▶ Instructions for the task: Copy out each line of the material below that holds the string "brown".
= = = = =
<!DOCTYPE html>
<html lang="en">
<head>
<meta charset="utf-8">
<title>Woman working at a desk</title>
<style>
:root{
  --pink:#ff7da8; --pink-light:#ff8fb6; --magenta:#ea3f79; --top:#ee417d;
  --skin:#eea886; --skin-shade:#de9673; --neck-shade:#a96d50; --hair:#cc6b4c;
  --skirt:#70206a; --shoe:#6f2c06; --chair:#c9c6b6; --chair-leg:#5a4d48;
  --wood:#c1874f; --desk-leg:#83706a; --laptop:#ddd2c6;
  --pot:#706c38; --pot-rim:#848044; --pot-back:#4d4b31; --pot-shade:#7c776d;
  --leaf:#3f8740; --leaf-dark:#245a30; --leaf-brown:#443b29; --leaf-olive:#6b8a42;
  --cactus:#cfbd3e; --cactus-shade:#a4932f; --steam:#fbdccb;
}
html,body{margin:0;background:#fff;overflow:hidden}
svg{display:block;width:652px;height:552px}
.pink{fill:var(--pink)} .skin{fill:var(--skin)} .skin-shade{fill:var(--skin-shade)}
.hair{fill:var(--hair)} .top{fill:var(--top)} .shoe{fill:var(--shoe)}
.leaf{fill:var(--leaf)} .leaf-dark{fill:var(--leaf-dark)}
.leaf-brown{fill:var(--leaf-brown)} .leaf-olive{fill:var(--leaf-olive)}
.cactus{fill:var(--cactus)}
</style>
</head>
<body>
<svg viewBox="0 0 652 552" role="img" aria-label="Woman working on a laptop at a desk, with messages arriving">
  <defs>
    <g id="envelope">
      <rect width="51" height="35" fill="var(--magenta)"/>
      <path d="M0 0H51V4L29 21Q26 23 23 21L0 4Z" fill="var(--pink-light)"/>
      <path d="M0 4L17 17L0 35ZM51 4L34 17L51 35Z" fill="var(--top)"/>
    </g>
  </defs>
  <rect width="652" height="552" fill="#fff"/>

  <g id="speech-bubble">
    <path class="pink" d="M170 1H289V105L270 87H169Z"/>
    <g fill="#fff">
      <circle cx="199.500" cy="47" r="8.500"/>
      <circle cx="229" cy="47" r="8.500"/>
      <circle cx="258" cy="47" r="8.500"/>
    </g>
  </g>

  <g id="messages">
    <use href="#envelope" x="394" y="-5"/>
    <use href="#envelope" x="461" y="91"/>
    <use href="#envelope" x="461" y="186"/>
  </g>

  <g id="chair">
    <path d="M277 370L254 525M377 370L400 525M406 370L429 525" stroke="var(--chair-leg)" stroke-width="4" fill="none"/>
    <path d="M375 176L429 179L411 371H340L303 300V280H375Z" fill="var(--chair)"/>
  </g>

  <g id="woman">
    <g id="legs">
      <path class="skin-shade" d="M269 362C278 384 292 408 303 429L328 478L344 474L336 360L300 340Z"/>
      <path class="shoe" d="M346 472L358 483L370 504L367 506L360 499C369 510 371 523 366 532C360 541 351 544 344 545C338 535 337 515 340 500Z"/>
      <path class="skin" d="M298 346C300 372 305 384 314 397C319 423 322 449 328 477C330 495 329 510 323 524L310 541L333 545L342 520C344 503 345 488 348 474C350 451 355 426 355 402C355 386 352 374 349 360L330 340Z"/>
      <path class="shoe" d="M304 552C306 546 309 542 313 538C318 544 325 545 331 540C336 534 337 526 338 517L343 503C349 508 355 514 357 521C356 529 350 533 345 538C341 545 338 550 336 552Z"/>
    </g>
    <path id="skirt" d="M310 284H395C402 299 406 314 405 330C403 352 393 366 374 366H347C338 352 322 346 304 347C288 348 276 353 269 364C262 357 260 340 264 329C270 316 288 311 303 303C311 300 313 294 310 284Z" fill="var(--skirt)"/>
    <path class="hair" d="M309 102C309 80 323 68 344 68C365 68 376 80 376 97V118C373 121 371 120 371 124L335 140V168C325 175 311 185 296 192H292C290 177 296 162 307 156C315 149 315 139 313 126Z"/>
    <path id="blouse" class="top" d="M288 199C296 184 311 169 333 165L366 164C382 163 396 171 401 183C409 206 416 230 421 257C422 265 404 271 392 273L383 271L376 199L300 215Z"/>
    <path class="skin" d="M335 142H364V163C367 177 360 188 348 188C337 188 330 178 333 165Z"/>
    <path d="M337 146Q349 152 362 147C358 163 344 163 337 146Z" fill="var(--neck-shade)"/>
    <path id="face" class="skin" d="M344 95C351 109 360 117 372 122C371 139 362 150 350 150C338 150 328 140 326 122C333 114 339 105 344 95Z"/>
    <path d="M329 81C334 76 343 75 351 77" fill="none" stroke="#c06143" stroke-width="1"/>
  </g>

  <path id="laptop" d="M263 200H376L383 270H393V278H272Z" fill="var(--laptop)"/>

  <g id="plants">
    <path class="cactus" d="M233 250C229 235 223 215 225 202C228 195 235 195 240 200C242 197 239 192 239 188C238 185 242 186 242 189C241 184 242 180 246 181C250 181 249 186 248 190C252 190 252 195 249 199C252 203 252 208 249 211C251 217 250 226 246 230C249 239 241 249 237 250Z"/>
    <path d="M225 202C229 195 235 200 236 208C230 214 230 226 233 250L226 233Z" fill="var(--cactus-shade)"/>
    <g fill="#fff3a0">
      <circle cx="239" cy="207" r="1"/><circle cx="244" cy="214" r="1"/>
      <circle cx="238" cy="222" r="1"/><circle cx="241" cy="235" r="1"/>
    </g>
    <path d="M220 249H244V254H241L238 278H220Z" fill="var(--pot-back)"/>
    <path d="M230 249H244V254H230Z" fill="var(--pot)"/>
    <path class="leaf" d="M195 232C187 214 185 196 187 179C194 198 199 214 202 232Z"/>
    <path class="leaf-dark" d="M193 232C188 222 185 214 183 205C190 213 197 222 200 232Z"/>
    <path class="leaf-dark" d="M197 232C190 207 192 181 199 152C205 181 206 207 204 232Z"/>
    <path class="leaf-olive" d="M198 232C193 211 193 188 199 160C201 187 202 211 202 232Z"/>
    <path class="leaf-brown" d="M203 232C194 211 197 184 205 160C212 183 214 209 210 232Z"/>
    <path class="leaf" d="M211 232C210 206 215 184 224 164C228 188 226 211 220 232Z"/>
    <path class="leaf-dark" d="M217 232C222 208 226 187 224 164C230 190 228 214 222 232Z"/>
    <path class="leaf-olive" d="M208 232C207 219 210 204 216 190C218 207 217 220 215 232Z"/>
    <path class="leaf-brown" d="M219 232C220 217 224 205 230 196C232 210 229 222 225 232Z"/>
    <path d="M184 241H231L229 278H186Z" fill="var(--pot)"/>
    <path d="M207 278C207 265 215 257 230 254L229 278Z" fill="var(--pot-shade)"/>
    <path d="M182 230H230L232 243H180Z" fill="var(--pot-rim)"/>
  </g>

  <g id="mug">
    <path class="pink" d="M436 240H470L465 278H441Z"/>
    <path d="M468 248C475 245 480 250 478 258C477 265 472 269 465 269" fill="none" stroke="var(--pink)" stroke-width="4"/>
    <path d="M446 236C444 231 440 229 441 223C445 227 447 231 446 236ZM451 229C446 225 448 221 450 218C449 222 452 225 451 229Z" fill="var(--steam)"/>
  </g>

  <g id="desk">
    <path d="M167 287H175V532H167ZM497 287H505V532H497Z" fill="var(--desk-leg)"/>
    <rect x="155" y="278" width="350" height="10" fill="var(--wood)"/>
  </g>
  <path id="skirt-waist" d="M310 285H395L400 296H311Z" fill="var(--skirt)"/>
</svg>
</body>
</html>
= = = = =
▶ Reply:
  --leaf:#3f8740; --leaf-dark:#245a30; --leaf-brown:#443b29; --leaf-olive:#6b8a42;
.leaf-brown{fill:var(--leaf-brown)} .leaf-olive{fill:var(--leaf-olive)}
    <path class="leaf-brown" d="M203 232C194 211 197 184 205 160C212 183 214 209 210 232Z"/>
    <path class="leaf-brown" d="M219 232C220 217 224 205 230 196C232 210 229 222 225 232Z"/>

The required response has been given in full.